-------- Exercise data

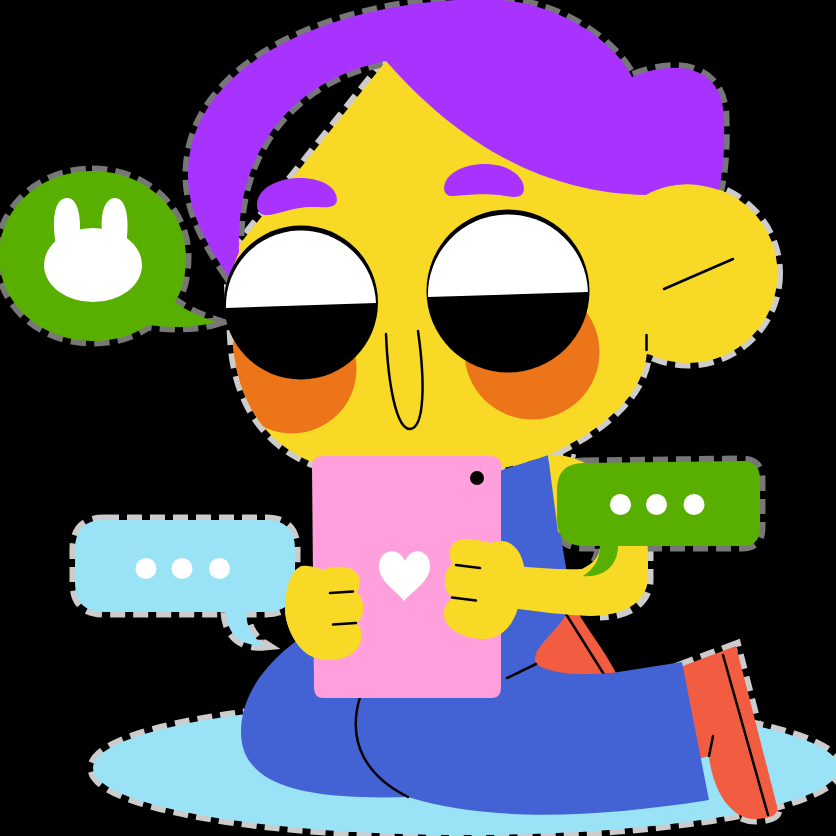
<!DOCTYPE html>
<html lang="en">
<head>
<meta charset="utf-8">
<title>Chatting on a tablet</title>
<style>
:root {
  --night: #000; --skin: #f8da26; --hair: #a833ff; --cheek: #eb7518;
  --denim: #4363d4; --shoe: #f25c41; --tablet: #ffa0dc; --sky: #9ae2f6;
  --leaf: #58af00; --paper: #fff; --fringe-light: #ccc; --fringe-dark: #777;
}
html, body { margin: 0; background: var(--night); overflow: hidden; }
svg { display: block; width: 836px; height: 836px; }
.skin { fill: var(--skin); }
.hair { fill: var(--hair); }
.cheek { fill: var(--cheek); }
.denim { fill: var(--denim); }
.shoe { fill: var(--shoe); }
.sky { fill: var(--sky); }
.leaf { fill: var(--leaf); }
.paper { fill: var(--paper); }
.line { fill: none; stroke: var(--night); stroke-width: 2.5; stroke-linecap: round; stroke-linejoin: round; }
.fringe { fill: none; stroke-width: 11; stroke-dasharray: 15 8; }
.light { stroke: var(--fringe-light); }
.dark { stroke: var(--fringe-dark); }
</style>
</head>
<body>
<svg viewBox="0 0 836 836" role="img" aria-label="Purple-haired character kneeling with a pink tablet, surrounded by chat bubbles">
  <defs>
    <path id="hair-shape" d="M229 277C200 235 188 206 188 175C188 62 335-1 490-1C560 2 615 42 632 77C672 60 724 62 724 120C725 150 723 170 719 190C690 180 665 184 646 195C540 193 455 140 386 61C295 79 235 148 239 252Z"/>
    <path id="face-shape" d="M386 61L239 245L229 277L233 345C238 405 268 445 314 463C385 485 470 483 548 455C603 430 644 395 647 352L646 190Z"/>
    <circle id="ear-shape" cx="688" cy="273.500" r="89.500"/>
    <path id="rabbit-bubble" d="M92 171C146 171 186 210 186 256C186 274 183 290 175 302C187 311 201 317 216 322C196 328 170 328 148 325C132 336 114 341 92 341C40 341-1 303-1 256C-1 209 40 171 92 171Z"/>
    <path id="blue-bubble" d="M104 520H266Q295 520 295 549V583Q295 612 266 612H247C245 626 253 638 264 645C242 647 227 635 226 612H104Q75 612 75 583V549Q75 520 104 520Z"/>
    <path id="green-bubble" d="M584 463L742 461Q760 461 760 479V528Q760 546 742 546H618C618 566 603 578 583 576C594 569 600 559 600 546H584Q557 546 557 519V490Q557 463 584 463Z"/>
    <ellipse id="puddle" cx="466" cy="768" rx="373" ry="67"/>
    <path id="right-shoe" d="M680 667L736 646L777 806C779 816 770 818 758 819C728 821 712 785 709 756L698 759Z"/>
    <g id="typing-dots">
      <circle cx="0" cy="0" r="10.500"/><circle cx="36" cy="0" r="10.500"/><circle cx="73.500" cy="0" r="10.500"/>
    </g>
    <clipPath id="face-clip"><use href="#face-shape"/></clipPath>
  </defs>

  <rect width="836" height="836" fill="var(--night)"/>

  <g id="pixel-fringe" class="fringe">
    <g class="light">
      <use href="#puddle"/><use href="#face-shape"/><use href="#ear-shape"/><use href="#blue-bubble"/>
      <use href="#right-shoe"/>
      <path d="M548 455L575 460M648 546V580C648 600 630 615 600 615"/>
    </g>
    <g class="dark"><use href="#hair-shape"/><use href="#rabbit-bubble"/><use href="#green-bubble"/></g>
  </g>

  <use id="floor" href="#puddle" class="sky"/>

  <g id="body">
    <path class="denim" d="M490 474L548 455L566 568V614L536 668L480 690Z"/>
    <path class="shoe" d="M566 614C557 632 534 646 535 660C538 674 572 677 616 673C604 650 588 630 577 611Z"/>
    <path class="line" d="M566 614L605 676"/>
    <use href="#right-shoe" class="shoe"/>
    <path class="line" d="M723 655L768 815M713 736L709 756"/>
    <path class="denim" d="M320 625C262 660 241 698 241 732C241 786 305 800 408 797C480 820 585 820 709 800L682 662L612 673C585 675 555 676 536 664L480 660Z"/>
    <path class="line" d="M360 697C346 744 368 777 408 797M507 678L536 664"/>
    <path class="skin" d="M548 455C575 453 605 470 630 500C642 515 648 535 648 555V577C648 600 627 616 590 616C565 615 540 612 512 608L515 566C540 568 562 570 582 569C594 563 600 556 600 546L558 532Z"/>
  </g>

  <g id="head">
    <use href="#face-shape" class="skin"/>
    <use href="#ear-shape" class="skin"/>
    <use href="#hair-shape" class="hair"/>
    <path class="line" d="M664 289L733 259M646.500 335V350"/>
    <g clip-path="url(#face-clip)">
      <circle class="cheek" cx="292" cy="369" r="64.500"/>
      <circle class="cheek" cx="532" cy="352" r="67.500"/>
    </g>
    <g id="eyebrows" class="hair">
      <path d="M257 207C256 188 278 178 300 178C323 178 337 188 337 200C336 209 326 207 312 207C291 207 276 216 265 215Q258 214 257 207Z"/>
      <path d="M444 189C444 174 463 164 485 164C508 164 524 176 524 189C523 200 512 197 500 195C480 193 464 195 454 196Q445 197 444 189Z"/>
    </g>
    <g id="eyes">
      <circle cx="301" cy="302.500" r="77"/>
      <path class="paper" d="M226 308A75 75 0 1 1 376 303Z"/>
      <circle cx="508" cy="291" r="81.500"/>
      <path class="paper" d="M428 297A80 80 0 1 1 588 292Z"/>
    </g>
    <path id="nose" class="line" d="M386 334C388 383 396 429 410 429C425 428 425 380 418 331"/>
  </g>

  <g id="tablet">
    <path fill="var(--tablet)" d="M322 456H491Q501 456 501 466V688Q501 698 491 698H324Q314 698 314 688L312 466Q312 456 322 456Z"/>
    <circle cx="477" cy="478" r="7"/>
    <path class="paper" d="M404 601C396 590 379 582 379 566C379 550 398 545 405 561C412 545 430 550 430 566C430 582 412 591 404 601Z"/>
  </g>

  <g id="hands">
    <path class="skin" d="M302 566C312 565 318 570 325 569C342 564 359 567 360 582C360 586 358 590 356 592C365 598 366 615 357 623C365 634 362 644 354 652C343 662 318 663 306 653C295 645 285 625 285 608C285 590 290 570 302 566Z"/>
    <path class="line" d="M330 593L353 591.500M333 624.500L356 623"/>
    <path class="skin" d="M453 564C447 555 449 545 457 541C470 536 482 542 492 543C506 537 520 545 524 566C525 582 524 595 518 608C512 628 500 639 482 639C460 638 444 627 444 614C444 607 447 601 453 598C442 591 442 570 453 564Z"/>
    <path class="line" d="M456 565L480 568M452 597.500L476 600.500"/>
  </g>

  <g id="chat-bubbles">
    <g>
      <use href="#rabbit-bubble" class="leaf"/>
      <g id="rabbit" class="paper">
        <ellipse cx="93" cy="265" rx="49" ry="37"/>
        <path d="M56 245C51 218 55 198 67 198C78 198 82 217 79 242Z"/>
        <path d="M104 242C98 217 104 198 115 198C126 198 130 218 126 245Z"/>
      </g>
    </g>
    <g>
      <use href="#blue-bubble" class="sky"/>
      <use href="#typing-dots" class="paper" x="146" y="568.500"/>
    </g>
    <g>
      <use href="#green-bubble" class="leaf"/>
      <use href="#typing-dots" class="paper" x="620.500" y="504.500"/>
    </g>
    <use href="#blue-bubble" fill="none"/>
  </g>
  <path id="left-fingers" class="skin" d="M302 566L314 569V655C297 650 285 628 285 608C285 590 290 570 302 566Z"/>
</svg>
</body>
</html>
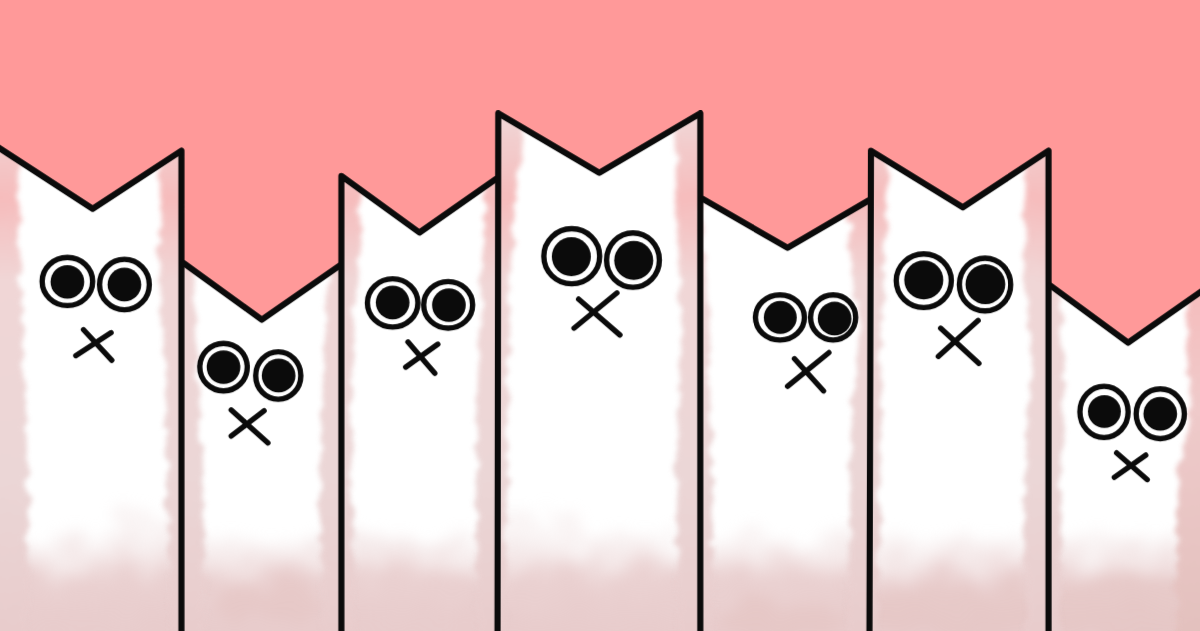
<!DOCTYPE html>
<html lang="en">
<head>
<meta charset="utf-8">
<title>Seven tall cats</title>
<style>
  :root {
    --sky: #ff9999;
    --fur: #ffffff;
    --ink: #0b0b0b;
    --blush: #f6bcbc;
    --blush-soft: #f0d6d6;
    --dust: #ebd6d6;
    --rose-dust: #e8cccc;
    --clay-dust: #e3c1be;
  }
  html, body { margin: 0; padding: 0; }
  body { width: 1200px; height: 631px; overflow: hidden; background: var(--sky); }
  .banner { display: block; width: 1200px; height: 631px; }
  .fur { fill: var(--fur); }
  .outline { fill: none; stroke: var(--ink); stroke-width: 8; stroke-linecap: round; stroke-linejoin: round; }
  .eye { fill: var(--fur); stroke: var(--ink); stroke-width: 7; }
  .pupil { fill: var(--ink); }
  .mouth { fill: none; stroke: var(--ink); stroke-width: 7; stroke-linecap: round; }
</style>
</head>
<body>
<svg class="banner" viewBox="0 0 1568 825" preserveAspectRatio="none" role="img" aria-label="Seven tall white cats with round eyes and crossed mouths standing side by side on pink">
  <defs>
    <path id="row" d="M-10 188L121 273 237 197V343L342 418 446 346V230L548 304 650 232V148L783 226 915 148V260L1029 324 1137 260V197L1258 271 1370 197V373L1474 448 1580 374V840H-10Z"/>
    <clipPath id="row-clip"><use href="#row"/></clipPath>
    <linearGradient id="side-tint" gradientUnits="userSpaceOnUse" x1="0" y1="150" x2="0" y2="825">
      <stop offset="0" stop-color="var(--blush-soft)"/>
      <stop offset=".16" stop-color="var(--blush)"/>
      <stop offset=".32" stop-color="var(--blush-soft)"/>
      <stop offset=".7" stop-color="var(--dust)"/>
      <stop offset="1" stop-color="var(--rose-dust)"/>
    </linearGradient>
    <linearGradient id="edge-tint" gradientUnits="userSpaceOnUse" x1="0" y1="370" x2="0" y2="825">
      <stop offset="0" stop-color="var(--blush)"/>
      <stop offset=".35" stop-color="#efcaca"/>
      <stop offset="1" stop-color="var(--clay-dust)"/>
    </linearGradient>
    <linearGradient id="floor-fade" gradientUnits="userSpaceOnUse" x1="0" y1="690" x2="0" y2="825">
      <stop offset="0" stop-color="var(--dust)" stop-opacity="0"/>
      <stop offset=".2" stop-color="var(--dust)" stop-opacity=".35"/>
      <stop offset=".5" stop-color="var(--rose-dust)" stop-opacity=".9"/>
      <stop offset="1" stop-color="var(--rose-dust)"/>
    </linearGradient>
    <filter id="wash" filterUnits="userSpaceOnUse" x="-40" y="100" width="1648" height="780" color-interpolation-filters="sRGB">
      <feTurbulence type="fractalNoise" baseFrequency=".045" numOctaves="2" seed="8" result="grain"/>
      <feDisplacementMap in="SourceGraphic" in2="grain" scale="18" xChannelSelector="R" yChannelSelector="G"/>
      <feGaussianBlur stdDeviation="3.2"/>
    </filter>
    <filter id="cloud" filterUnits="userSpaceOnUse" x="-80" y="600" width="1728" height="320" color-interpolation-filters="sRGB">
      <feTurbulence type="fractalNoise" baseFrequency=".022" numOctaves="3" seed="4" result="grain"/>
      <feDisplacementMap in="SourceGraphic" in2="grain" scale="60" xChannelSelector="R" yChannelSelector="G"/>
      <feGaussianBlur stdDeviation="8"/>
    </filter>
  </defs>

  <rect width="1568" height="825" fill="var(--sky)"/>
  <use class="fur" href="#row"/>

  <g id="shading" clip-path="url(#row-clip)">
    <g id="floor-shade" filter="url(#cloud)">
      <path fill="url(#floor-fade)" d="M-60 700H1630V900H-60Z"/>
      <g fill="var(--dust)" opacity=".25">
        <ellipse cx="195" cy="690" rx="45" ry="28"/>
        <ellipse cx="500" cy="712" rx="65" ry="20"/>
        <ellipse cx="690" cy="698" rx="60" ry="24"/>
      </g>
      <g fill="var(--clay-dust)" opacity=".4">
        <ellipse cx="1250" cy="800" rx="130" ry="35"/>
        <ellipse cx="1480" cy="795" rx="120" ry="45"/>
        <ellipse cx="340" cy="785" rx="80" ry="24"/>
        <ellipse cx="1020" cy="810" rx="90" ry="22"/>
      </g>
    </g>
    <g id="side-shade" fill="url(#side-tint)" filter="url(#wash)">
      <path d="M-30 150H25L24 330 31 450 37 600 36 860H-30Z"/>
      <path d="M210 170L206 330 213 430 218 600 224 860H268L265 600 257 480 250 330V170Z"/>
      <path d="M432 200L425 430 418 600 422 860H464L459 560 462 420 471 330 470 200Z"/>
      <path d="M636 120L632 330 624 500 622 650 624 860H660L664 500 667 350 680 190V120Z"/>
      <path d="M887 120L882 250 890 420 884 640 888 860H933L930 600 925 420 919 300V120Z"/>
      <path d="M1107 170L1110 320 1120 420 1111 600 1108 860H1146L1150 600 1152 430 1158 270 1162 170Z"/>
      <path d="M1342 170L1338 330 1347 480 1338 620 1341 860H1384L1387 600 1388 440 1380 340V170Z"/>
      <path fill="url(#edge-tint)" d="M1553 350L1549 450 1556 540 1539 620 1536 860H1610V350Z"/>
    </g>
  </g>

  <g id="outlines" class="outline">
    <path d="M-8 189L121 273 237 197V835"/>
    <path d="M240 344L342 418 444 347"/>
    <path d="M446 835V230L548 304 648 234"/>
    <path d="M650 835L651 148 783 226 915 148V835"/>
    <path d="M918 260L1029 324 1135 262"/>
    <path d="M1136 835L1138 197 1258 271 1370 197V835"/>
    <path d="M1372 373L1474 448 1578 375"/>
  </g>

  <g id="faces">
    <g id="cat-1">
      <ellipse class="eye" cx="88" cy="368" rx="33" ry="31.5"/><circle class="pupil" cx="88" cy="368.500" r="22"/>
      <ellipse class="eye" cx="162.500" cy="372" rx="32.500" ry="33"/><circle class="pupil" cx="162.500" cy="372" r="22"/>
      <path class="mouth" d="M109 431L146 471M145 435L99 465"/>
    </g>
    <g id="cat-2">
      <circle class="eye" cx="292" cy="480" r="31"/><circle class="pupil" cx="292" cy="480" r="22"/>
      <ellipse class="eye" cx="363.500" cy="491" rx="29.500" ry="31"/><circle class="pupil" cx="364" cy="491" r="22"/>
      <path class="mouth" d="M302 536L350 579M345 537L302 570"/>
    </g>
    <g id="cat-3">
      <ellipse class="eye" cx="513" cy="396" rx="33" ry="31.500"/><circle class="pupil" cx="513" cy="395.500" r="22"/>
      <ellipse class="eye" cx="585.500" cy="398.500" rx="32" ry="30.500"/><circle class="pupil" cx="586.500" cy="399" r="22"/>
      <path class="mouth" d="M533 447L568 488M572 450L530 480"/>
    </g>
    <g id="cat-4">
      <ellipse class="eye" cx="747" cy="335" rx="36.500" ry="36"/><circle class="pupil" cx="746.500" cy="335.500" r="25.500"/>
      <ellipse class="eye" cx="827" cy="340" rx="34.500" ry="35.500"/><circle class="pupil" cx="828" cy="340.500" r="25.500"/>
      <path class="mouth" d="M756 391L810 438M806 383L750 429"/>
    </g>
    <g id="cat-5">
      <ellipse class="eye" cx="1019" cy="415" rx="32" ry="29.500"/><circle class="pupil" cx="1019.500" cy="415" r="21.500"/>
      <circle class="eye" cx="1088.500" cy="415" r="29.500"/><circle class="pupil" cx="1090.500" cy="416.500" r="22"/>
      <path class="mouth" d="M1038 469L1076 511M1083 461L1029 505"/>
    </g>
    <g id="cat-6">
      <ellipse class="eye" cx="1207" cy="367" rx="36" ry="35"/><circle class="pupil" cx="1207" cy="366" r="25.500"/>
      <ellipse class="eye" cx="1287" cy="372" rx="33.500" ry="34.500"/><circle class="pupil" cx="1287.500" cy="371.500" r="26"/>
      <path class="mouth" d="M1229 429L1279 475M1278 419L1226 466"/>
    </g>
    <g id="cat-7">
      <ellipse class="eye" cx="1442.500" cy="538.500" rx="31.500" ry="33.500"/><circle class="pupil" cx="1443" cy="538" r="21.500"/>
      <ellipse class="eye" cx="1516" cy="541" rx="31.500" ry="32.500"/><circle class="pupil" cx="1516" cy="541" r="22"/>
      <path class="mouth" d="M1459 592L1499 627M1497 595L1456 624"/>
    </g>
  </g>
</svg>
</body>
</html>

----------------

= Exercise objective =
Lines, not occurrences, are what count: report how many lines of the records above include the word "paper", and nothing else.

= Task output =
8